Why you should care
Because every child deserves a quality education, regardless of income or ZIP code.
The XQ Institute announced 10 winners yesterday — the school builders range from New York to Texas to California. In the coming months, the winners will begin building their Super School designs, from VR to developing solutions for climate change’s effects. Learn more here.
“If you walk into a high school today, you walk into the Land That Time Forgot,” philanthropist Laurene Powell Jobs told the crowd at OZY Fusion Fest this summer. Never mind the fundamental social and technological advances of the past century, or problems like climate change and housing — let alone the smartphones and electric cars of the past 10 years. These massive shifts have left most American high schools untouched.
Sounds like high school is ripe for disruption.

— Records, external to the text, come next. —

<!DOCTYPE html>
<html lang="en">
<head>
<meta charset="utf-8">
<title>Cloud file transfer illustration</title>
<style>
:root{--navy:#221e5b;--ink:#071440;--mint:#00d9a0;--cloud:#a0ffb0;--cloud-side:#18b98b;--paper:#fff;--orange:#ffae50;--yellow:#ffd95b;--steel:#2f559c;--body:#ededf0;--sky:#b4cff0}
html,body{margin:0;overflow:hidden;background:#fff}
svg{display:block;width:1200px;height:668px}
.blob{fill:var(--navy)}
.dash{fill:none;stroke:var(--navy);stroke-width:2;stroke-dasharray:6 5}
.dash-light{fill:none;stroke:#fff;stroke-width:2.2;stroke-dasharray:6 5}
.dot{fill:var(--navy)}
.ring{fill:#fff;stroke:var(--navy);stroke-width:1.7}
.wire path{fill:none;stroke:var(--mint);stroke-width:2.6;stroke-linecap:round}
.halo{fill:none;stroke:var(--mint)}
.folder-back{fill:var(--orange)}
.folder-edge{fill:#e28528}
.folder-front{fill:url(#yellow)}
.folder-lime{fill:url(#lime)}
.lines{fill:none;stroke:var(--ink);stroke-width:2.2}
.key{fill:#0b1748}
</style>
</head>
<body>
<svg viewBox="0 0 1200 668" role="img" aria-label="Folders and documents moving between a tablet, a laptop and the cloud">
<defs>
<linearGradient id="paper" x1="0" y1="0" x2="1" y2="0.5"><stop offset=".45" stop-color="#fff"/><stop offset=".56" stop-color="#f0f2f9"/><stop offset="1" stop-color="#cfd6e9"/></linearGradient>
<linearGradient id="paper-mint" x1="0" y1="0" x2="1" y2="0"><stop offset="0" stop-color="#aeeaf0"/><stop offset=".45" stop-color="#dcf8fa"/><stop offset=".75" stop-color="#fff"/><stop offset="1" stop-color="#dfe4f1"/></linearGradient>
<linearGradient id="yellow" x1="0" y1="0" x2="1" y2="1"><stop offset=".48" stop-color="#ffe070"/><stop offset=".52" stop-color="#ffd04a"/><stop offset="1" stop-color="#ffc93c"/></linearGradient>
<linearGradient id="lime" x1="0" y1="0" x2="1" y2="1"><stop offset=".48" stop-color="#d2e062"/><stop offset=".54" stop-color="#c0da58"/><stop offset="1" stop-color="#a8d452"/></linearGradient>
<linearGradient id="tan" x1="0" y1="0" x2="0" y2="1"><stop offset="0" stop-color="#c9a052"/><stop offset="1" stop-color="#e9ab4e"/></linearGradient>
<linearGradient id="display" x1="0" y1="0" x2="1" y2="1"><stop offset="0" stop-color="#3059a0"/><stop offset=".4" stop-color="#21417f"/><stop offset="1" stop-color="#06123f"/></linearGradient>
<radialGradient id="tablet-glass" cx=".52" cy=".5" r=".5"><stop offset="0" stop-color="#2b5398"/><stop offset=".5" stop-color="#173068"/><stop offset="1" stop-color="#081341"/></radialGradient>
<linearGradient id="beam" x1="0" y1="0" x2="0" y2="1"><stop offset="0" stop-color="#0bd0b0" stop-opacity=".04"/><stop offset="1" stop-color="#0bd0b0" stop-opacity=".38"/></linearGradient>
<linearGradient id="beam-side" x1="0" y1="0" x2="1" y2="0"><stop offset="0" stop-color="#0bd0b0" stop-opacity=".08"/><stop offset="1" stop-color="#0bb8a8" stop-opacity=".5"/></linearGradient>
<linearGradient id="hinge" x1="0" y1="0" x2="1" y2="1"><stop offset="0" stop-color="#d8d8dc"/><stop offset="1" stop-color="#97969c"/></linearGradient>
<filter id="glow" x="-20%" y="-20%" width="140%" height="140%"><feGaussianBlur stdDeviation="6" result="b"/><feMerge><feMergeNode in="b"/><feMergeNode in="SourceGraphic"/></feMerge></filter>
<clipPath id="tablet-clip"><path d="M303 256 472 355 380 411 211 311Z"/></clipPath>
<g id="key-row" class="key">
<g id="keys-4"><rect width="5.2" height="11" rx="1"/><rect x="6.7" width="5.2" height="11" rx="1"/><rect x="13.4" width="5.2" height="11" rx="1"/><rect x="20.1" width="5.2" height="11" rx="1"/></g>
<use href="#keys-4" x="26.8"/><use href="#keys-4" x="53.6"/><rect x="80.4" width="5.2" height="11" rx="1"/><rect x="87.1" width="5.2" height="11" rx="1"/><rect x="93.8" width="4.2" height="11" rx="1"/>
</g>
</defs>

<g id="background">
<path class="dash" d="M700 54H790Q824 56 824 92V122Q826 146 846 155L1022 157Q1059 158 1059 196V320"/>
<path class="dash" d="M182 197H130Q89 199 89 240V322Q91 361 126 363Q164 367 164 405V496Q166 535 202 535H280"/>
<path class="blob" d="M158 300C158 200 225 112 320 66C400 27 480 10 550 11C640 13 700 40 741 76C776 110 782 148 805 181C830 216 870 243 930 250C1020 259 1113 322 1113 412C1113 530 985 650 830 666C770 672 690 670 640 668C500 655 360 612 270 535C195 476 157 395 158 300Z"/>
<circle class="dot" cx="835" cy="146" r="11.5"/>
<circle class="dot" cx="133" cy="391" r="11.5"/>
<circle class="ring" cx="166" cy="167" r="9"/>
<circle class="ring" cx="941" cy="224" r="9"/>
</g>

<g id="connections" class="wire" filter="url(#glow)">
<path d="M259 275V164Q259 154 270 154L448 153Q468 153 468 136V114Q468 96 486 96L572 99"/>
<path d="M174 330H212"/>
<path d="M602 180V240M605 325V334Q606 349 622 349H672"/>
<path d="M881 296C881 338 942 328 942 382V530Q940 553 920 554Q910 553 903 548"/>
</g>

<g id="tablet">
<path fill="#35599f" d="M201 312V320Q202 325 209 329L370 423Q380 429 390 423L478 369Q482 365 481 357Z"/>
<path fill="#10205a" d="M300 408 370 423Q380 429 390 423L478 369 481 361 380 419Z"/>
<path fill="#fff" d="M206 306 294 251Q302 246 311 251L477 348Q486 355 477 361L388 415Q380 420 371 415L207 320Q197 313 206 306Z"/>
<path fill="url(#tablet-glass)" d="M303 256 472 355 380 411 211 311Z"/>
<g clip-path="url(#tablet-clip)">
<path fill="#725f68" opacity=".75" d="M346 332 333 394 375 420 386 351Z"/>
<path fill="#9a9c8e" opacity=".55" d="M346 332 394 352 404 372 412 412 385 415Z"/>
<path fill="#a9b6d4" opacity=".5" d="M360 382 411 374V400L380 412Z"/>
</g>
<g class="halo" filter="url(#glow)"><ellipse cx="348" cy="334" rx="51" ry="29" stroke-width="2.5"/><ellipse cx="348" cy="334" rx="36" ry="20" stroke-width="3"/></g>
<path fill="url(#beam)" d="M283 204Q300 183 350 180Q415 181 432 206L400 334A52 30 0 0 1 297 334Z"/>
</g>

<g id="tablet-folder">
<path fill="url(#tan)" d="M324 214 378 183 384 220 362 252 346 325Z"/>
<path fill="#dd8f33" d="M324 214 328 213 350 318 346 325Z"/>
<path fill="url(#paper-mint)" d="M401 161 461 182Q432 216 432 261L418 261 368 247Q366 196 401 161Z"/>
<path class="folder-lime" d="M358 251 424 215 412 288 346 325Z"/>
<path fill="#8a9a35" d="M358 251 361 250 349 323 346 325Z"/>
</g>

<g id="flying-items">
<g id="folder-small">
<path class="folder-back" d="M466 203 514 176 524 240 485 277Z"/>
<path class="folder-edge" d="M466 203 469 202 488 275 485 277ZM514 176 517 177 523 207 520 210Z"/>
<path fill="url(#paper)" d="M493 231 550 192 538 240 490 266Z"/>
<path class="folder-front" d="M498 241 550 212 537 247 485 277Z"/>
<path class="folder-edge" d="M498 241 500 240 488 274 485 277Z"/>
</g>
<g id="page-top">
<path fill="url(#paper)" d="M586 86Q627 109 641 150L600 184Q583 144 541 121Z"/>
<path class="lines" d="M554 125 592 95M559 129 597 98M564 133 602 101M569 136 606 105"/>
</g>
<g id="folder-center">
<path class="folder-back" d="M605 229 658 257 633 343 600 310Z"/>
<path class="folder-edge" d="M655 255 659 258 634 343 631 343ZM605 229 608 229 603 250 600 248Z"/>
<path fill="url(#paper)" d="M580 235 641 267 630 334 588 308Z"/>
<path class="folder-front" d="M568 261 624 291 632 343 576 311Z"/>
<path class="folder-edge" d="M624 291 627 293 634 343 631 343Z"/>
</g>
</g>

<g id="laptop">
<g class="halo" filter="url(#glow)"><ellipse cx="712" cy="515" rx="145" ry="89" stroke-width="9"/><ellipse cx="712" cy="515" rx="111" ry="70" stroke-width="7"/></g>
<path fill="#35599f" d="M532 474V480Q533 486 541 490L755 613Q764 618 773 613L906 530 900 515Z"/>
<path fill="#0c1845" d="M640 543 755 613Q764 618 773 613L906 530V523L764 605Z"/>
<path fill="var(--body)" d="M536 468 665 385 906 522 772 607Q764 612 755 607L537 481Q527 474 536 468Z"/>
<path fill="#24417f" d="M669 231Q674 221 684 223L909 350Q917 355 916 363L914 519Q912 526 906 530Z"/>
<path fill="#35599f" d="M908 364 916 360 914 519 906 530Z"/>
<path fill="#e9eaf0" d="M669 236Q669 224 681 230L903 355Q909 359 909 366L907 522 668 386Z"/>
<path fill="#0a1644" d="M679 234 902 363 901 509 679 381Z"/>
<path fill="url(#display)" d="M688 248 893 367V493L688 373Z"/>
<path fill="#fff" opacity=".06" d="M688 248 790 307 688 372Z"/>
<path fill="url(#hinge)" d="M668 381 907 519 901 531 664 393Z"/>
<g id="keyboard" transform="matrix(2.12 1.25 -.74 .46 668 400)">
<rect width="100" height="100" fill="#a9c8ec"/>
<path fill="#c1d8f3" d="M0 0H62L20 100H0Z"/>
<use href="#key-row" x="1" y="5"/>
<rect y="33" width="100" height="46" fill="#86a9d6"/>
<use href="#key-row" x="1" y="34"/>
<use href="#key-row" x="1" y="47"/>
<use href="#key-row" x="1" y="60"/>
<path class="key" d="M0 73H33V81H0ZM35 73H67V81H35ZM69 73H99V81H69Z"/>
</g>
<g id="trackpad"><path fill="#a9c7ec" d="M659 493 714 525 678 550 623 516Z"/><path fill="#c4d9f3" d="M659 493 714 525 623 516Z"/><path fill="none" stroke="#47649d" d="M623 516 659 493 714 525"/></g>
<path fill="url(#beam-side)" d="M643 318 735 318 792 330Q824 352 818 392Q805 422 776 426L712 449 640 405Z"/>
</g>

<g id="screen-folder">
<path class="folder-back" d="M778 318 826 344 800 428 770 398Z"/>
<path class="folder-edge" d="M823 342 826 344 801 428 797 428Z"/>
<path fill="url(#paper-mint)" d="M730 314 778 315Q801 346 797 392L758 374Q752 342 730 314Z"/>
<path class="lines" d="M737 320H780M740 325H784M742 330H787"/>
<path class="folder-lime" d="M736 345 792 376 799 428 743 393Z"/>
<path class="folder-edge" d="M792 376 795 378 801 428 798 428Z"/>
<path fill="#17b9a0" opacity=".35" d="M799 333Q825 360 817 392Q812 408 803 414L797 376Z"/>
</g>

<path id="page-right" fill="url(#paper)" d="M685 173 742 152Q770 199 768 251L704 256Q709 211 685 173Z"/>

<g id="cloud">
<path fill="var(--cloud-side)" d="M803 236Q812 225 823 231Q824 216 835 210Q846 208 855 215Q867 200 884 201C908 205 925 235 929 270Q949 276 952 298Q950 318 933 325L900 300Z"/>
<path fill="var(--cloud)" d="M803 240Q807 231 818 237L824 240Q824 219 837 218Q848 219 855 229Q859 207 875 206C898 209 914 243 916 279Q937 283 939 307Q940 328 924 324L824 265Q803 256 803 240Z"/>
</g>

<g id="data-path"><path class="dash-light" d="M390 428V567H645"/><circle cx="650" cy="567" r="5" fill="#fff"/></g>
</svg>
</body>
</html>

Cue XQ: The Super School Project, a massive idea competition that Powell Jobs has invested $100 million in — double the amount originally intended— in an effort to get teams of educators to imagine how they’d reshape high school, making it more relevant to helping students succeed in today’s world. Yesterday, the XQ Institute announced 10 winning high schools across the country.
These 10 “Super Schools” will now start building their high schools of the futures. What does that mean? Think augmented and virtual reality and, in the future, even holograms. Others will double down on personalized learning. One high school will make a river system into a outdoor library. And another, in Venice, LA, will create a floating classroom where students partner with teachers and scientists to solve issues like coastal erosion and other effects of climate change.
It almost makes you want to go back to high school all over again.
Along with musician will.i.am and Darren Walker, of the Ford Foundation, Powell Jobs joined OZY Fusion Fest to talk about the future of education and education’s role in reducing inequality. Powell Jobs, a philanthropist and founder of Emerson Collective, has been deeply involved in improving American public education for decades, including her support of nonprofit College Track. College Track is an after-school program focused on academics and leadership that she co-founded with OZY’s CEO and co-founder Carlos Watson (Powell Jobs also supports OZY Media).
Embedded in the educational ecosystem of nine communities, College Track works with low-income students from the end of eighth grade onward to help them reach college, and beyond: About a quarter of College Track graduates have gone on to acquire advanced degrees. The program focuses on project-based learning and empowering students with information so that they can pursue their own interests. “It’s not all that mysterious, frankly,” Powell Jobs says. “If you give people the information they’ve been so desperately desiring, they will take it and run with it.”